The response must reproduce exactly every line of the material below holding the word "html".

⁂

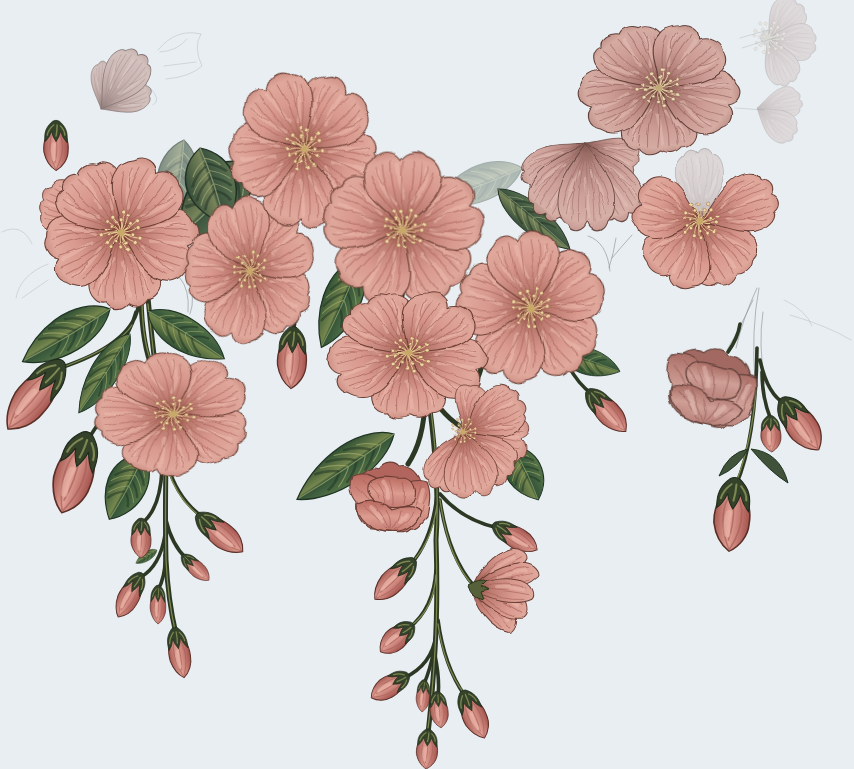
<!DOCTYPE html>
<html lang="en">
<head>
<meta charset="utf-8">
<title>Trailing blossom</title>
<style>
:root{--sky:#e8eef2;--outline:#6b3f35;--vein:#a35f56;--glow:#f0c2b4;--stem:#2c3823;--stem-light:#7d8752;--leaf-line:#1f3323;--leaf-vein:#a3ab69;--pollen:#f1d9a6;--sepal:#35422a}
html,body{margin:0;height:100%;overflow:hidden;background:var(--sky)}
svg{display:block;width:854px;height:769px}
filter{color-interpolation-filters:sRGB}
.petal-edge{stroke:var(--outline);stroke-width:1.1;stroke-linejoin:round}
.vein{fill:none;stroke:var(--vein);stroke-linecap:round;opacity:.65}
.glow{fill:none;stroke:var(--glow);stroke-width:4;stroke-linecap:round;opacity:.45}
.stem{fill:none;stroke:var(--stem);stroke-width:5;stroke-linecap:round}
.thin{stroke-width:3.6}
.stem-light{fill:none;stroke:var(--stem-light);stroke-width:1.3;stroke-linecap:round}
.leaf-vein{fill:none;stroke:var(--leaf-vein);opacity:.7}
.leaf-shade{fill:none;stroke:var(--leaf-line);stroke-width:2.4;opacity:.5}
.sketch{fill:none;stroke:#8c9598;stroke-width:.8;stroke-linecap:round}
</style>
</head>
<body>
<svg viewBox="0 0 854 769" role="img" aria-label="Trailing pink blossoms with buds and green leaves">
<defs>
<radialGradient id="petal-tone" gradientUnits="userSpaceOnUse" cx="0" cy="0" r="82">
<stop offset="0" stop-color="#84453a"/><stop offset=".26" stop-color="#bd7b70"/><stop offset=".58" stop-color="#d9998e"/><stop offset=".86" stop-color="#e0a89c"/><stop offset="1" stop-color="#c98a7f"/>
</radialGradient>
<linearGradient id="bud-tone"><stop offset="0" stop-color="#a85c54"/><stop offset=".45" stop-color="#e2a095"/><stop offset="1" stop-color="#a3524c"/></linearGradient>
<linearGradient id="leaf-tone"><stop offset="0" stop-color="#2f4f34"/><stop offset=".47" stop-color="#76874e"/><stop offset=".53" stop-color="#34543a"/><stop offset="1" stop-color="#587648"/></linearGradient>
<linearGradient id="cup-tone" x2="0" y2="1"><stop offset="0" stop-color="#b9695f"/><stop offset=".5" stop-color="#dc9c90"/><stop offset="1" stop-color="#c67d73"/></linearGradient>
<filter id="hand-edge"><feTurbulence type="fractalNoise" baseFrequency=".05" seed="7"/><feDisplacementMap in="SourceGraphic" scale="6" xChannelSelector="R" yChannelSelector="G"/></filter>
<filter id="dusty"><feColorMatrix type="saturate" values=".75"/></filter>
<filter id="ghostly"><feColorMatrix type="saturate" values=".5"/></filter>

<g id="petal-veins">
<path class="glow" d="M-8-26Q-22-42-25-60M1-32Q-4-50-5-66M9-26Q24-42 24-60"/>
<path class="vein" d="M-4-12Q-26-36-31-54M-3-12Q-19-40-20-67M-2-14Q-12-42-12-70M0-12Q-3-40 0-70M2-14Q12-42 10-70M3-12Q19-38 19-68M4-12Q26-36 30-56M-18-44Q-25-52-26-63M15-42Q24-50 26-63"/>
</g>
<g id="petal">
<path class="petal-edge" fill="url(#petal-tone)" d="M0 0C-10-14-36-32-38-51C-39-62-32-70-24-70C-18-79-8-78-3-74C4-81 15-80 19-72C28-74 36-64 36-53C38-36 12-14 0 0Z"/>
<use href="#petal-veins"/>
</g>
<g id="petal-notched">
<path class="petal-edge" fill="url(#petal-tone)" d="M0 0C-11-16-39-30-38-50C-40-60-34-66-29-70C-23-80-9-80-3-70C3-80 17-81 24-73C33-70 39-60 37-49C35-30 13-14 0 0Z"/>
<use href="#petal-veins"/>
</g>
<g id="slim-petal">
<path class="petal-edge" fill="url(#petal-tone)" d="M0 0C-13-16-18-42-12-60C-8-69 2-73 7-69C17-52 14-16 0 0Z"/>
<path class="glow" d="M-3-28Q-6-44-3-58"/><path class="vein" d="M-2-10Q-12-38-6-62M0-10Q-1-40 2-65M2-10Q12-36 8-60"/>
</g>
<g id="stamen-trio">
<path d="M0 0Q1-10-3-17M0 0Q4-8 4-12M0 0Q7-10 8-19" fill="none" stroke="#e6c994"/>
<g fill="#f1d9a6" stroke="#8d5a3c" stroke-width=".5"><circle cx="-3" cy="-18" r="2"/><circle cx="4" cy="-12" r="1.8"/><circle cx="8" cy="-19" r="2"/></g>
</g>
<g id="stamens">
<circle r="10" fill="#7d3f34" opacity=".6"/>
<use href="#stamen-trio"/><use href="#stamen-trio" transform="rotate(52)"/><use href="#stamen-trio" transform="rotate(103)"/><use href="#stamen-trio" transform="rotate(154) scale(.9)"/><use href="#stamen-trio" transform="rotate(206)"/><use href="#stamen-trio" transform="rotate(257) scale(.85)"/><use href="#stamen-trio" transform="rotate(309)"/>
<circle r="3.5" fill="#c9a968"/>
</g>
<g id="blossom">
<use href="#petal" transform="rotate(144)"/>
<use href="#petal-notched" transform="rotate(72)"/>
<use href="#petal-notched" transform="rotate(216)"/>
<use href="#petal" transform="rotate(288) scale(-1 1)"/>
<use href="#petal-notched"/>
<use href="#stamens"/>
</g>
<g id="bud">
<path d="M0 0C-8 6-12 18-11 30C-9 41-4 47 0 50C6 46 11 38 11 29C12 17 7 5 0 0Z" fill="url(#bud-tone)" stroke="#5a2f28"/>
<path class="vein" d="M-3 10C-8 22-5 38 0 49M3 10C9 24 5 38 0 49M0 12Q2 28-1 42"/>
<path class="glow" d="M-2 22Q-4 30-2 38" stroke-width="2"/>
<path d="M-3-3Q0-5 3-3C9 3 11 9 10 20Q6 15 4 8Q3 14 0 19Q-3 14-4 8Q-6 15-10 19C-11 9-9 3-3-3Z" fill="#35422a" stroke="#202a1c" stroke-width=".7"/>
<path d="M-2 1Q-7 6-8 12M1 1Q1 8 0 13M4 2Q8 7 8 12" class="stem-light"/>
</g>
<g id="leaf">
<path d="M0 0C-14 10-21 31-19 52C-17 72-9 88 0 100C11 88 18 69 18 47C18 27 11 10 0 0Z" fill="url(#leaf-tone)" stroke="#1f3323" stroke-width="1.2"/>
<path class="leaf-shade" d="M0 24Q-10 31-15 44M0 40Q-10 48-15 62M0 57Q-8 65-11 76M0 20Q9 27 14 38M0 38Q10 46 14 57M0 56Q8 63 10 74"/>
<path class="leaf-vein" d="M0 0Q3 50 0 98M1 16Q-8 22-12 32M1 32Q-10 39-16 53M1 48Q-9 57-13 69M1 14Q8 20 11 28M1 30Q10 37 15 48M1 47Q9 55 13 65"/>
</g>
<g id="cup">
<path class="petal-edge" fill="#b1655c" d="M-32-18C-28-30-16-31-12-29C-6-37 4-36 8-31C20-34 29-24 31-12L14 16L-22 10Z"/>
<path class="petal-edge" fill="url(#cup-tone)" d="M-38-22C-26-27-14-22-6-12C-5 8-2 24 2 34C-8 36-14 30-20 31C-30 26-36 16-34 4C-41-4-41-14-38-22Z"/>
<path class="petal-edge" fill="url(#cup-tone)" d="M36-16C41-4 38 8 36 20C30 26 28 32 20 31C14 37 6 34-2 34C-8 20-2 2 6-8C16-16 26-20 36-16Z"/>
<path class="petal-edge" fill="url(#cup-tone)" d="M-20-17C-8-25 4-18 14-20C24-18 27-6 22 4C12 13-10 10-18 2C-24-4-25-12-20-17Z"/>
<path class="petal-edge" fill="url(#cup-tone)" d="M-34 6C-20 0-6 4 2 12C14 7 24 8 30 14C26 28 12 36 0 34C-20 34-34 22-34 6Z"/>
<path class="vein" d="M-28-18Q-14-4-12 0M-34-12Q-26-4-22 2M-14-14Q-7-4-6 5M-2-17Q3-6 2 7M12-17Q15-7 12 6M30-12Q26 0 24 8M36-4Q32 6 31 14M-27 9Q-14 18-4 32M-16 7Q-7 18-1 32M-4 12Q2 22 0 32M10 13Q8 24 2 32M22 14Q15 26 4 33"/>
<path class="glow" d="M-20 9Q-11 18-8 25M15 16L9 25M-8-16Q-3-8-3 0M32-8L29 4"/>
</g>
</defs>

<g id="faded-sketches">
<g filter="url(#ghostly)" opacity=".7" transform="translate(101 109)"><use href="#petal" transform="rotate(64) scale(.5 .68)"/><use href="#petal" transform="rotate(8) scale(.38 .62)"/><use href="#petal" transform="rotate(36) scale(.6 .88)"/></g>
<g filter="url(#ghostly)" opacity=".3">
<g transform="translate(768 38)"><use href="#petal" transform="rotate(42) scale(.5 .6)"/><use href="#petal" transform="rotate(98) scale(.5 .62)"/><use href="#petal" transform="rotate(155) scale(.45 .65)"/><use href="#stamens" transform="scale(.8)"/></g>
<g transform="translate(757 108)"><use href="#petal" transform="rotate(80) scale(.42 .58)"/><use href="#petal" transform="rotate(128) scale(.42 .6)"/></g>
</g>
<path class="sketch" opacity=".35" d="M158 50Q176 28 201 34Q193 47 202 66Q190 77 166 79M160 52Q177 51 187 39M164 66L196 62M150 88Q162 100 153 105M2 232Q22 222 32 244M16 298Q20 275 48 264M22 298L48 280M784 300Q806 310 812 326M790 315Q828 326 851 340M740 38L768 30M742 48L774 38M735 108L764 110"/>
<path class="sketch" opacity=".8" d="M757 288Q743 318 736 348M759 288Q751 330 755 382M763 312Q758 344 765 384M753 300Q740 328 727 350M588 236Q607 242 610 271M616 238Q614 252 609 268M632 235Q622 246 612 258M180 278Q190 290 188 312M188 278Q196 298 190 314"/>
</g>

<g id="stems">
<path class="stem" d="M141 298Q142 345 153 370M148 298Q152 340 156 372M166 460Q165 520 166 560Q168 600 176 634M428 395Q440 480 436 540Q438 600 435 650Q432 700 428 733M425 400Q424 440 408 464M440 408Q450 420 460 426M487 340Q484 365 476 382"/>
<path class="stem thin" d="M138 308Q130 345 60 368M136 312Q130 334 118 346M104 412Q98 426 87 440M168 466Q178 500 204 518M162 470Q160 510 141 524M166 520Q172 545 186 558M165 535Q160 566 141 577M165 555Q166 575 158 590M296 315L293 334M568 365Q578 384 592 394M437 495Q432 540 411 564M440 494Q462 520 498 528M440 500Q448 556 474 586M436 570Q434 608 409 628M436 635Q432 665 404 678M434 650Q430 670 424 684M435 655Q440 680 438 696M438 620Q444 666 465 696M757 348Q756 440 736 485M762 372Q762 398 771 420M760 360Q768 396 786 404M740 324Q738 338 728 352M406 275L402 300"/>
<path class="stem-light" d="M142 304Q143 345 153 366M148 304Q152 340 155 366M166 466Q165 520 166 560Q168 600 175 630M431 410Q440 480 436 540Q438 600 435 650Q432 700 428 728M440 500Q448 556 470 582M438 624Q444 666 463 692M168 470Q178 500 200 516M756 390Q752 440 737 480M132 325Q120 345 66 366M437 505Q432 540 414 560M436 575Q434 608 412 625"/>
</g>

<g id="leaves">
<g filter="url(#dusty)">
<use href="#leaf" opacity=".6" transform="translate(184 140) rotate(8) scale(1.1 .9)"/>
<use href="#leaf" transform="translate(250 164) rotate(44) scale(1.5 1)"/>
<use href="#leaf" transform="translate(200 148) rotate(-18) scale(1.3 .8)"/>
<use href="#leaf" opacity=".35" transform="translate(522 168) rotate(69) scale(.95 .92)"/>
<use href="#leaf" transform="translate(498 189) rotate(-50) scale(.75 .94)"/>
</g>
<use href="#leaf" transform="translate(110 309) rotate(59) scale(1 1.02)"/>
<use href="#leaf" transform="translate(148 311) rotate(-58) scale(.9)"/>
<use href="#leaf" transform="translate(130 334) rotate(33) scale(.75 .94)"/>
<use href="#leaf" transform="translate(144 454) rotate(28) scale(1.05 .74)"/>
<use href="#leaf" transform="translate(362 256) rotate(24) scale(1)"/>
<use href="#leaf" transform="translate(394 434) rotate(56) scale(1 1.17)"/>
<use href="#leaf" transform="translate(512 446) rotate(-26) scale(.95 .6)"/>
<use href="#leaf" transform="translate(560 352) rotate(-72) scale(.7 .63)"/>
<use href="#leaf" transform="translate(157 550) rotate(58) scale(.25)"/>
<path d="M748 449Q728 453 719 476Q738 468 748 449ZM751 449Q780 452 788 483Q770 472 751 449Z" fill="#40533a" stroke="#1f3323"/>
</g>

<g id="buds">
<use href="#bud" transform="translate(56 124) scale(1.1 .93)"/>
<use href="#bud" transform="translate(59 366) rotate(39) scale(1.55 1.62)"/>
<use href="#bud" transform="translate(86 438) rotate(18) scale(1.7 1.57)"/>
<use href="#bud" transform="translate(293 331) rotate(2) scale(1.3 1.15)"/>
<use href="#bud" transform="translate(590 393) rotate(-43) scale(1.05)"/>
<use href="#bud" transform="translate(141 521) scale(.9 .74)"/>
<use href="#bud" transform="translate(200 517) rotate(-51) scale(1.1)"/>
<use href="#bud" transform="translate(184 557) rotate(-47) scale(.68)"/>
<use href="#bud" transform="translate(140 576) rotate(28) scale(.93)"/>
<use href="#bud" transform="translate(158 588) scale(.7 .72)"/>
<use href="#bud" transform="translate(175 631) rotate(-11) scale(.95)"/>
<use href="#bud" transform="translate(412 562) rotate(45) scale(1.05)"/>
<use href="#bud" transform="translate(496 526) rotate(-60) scale(.95)"/>
<use href="#bud" transform="translate(411 626) rotate(50) scale(1 .8)"/>
<use href="#bud" transform="translate(406 676) rotate(58) scale(.95 .82)"/>
<use href="#bud" transform="translate(424 682) rotate(4) scale(.6)"/>
<use href="#bud" transform="translate(437 694) rotate(-7) scale(.8 .68)"/>
<use href="#bud" transform="translate(464 694) rotate(-25) scale(1.05 .97)"/>
<use href="#bud" transform="translate(428 732) rotate(3) scale(.95 .74)"/>
<use href="#bud" transform="translate(735 483) rotate(5) scale(1.6 1.37)"/>
<use href="#bud" transform="translate(770 418) rotate(-3) scale(.9 .68)"/>
<use href="#bud" transform="translate(784 402) rotate(-36) scale(1.35 1.18)"/>
</g>

<g id="blossoms" filter="url(#hand-edge)">
<g filter="url(#dusty)">
<g transform="translate(586 143)" opacity=".94"><use href="#petal" transform="rotate(118) scale(.6 .72)"/><use href="#petal" transform="rotate(236) scale(.6 .94)"/><use href="#petal" transform="rotate(150) scale(.7 1.1)"/><use href="#petal" transform="rotate(212) scale(.7 1.1)"/><use href="#petal-notched" transform="rotate(180) scale(.75 1.12)"/></g>
<use href="#blossom" transform="translate(659 88) scale(1.02 .85) rotate(37)"/>
<use href="#cup" transform="translate(711 387) rotate(12) scale(1.18 1.1)"/>
</g>
<g transform="translate(700 221)">
<use href="#petal" opacity=".35" filter="url(#ghostly)" transform="scale(.65 .92)"/>
<use href="#petal" transform="rotate(148) scale(.95 .87)"/><use href="#petal-notched" transform="rotate(212) scale(.95 .87)"/><use href="#petal" transform="rotate(71) scale(.8 1.02)"/><use href="#petal-notched" transform="rotate(288) scale(.82 .86)"/><use href="#stamens" transform="scale(.9)"/>
</g>
<use href="#petal" transform="translate(98 220) rotate(-68) scale(.7 .78)"/>
<use href="#blossom" transform="translate(121 232) scale(.97) rotate(33)"/>
<use href="#blossom" transform="translate(250 271) scale(.83 .93) rotate(-15)"/>
<use href="#blossom" transform="translate(304 149) scale(.95 1) rotate(-31)"/>
<use href="#blossom" transform="translate(403 229) scale(1.03 .98)"/>
<use href="#blossom" transform="translate(531 308) scale(.95 .97) rotate(-9)"/>
<use href="#blossom" transform="translate(408 354) scale(1.01 .82) rotate(37)"/>
<use href="#blossom" transform="translate(173 414) scale(1 .79) rotate(-21)"/>
<g transform="translate(464 431)">
<use href="#petal" transform="rotate(205) scale(.6 .82)"/><use href="#petal" transform="rotate(30) scale(.7 .6)"/><use href="#petal-notched" transform="rotate(100) scale(.7 .82)"/><use href="#petal" transform="rotate(62) scale(.7 .84)"/><use href="#petal" transform="rotate(138) scale(.7 .82)"/><use href="#petal-notched" transform="rotate(172) scale(.7 .85)"/><use href="#stamens" transform="scale(.62)"/>
</g>
<use href="#cup" transform="translate(391 498)"/>
<g transform="translate(472 588)"><use href="#slim-petal" transform="rotate(56) scale(.9)"/><use href="#slim-petal" transform="rotate(134) scale(.95 .83)"/><use href="#slim-petal" transform="rotate(75) scale(.9 .97)"/><use href="#slim-petal" transform="rotate(114) scale(.95 .85)"/><use href="#slim-petal" transform="rotate(95) scale(.85 .88)"/><path d="M-4-3Q8-10 14-7L9-2L17 2L9 4L12 12Q0 10-4-3Z" fill="#566139" stroke="#29341f"/></g>
</g>
</svg>
</body>
</html>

⁂

*Response to this task*:
<!DOCTYPE html>
<html lang="en">
html,body{margin:0;height:100%;overflow:hidden;background:var(--sky)}
</html>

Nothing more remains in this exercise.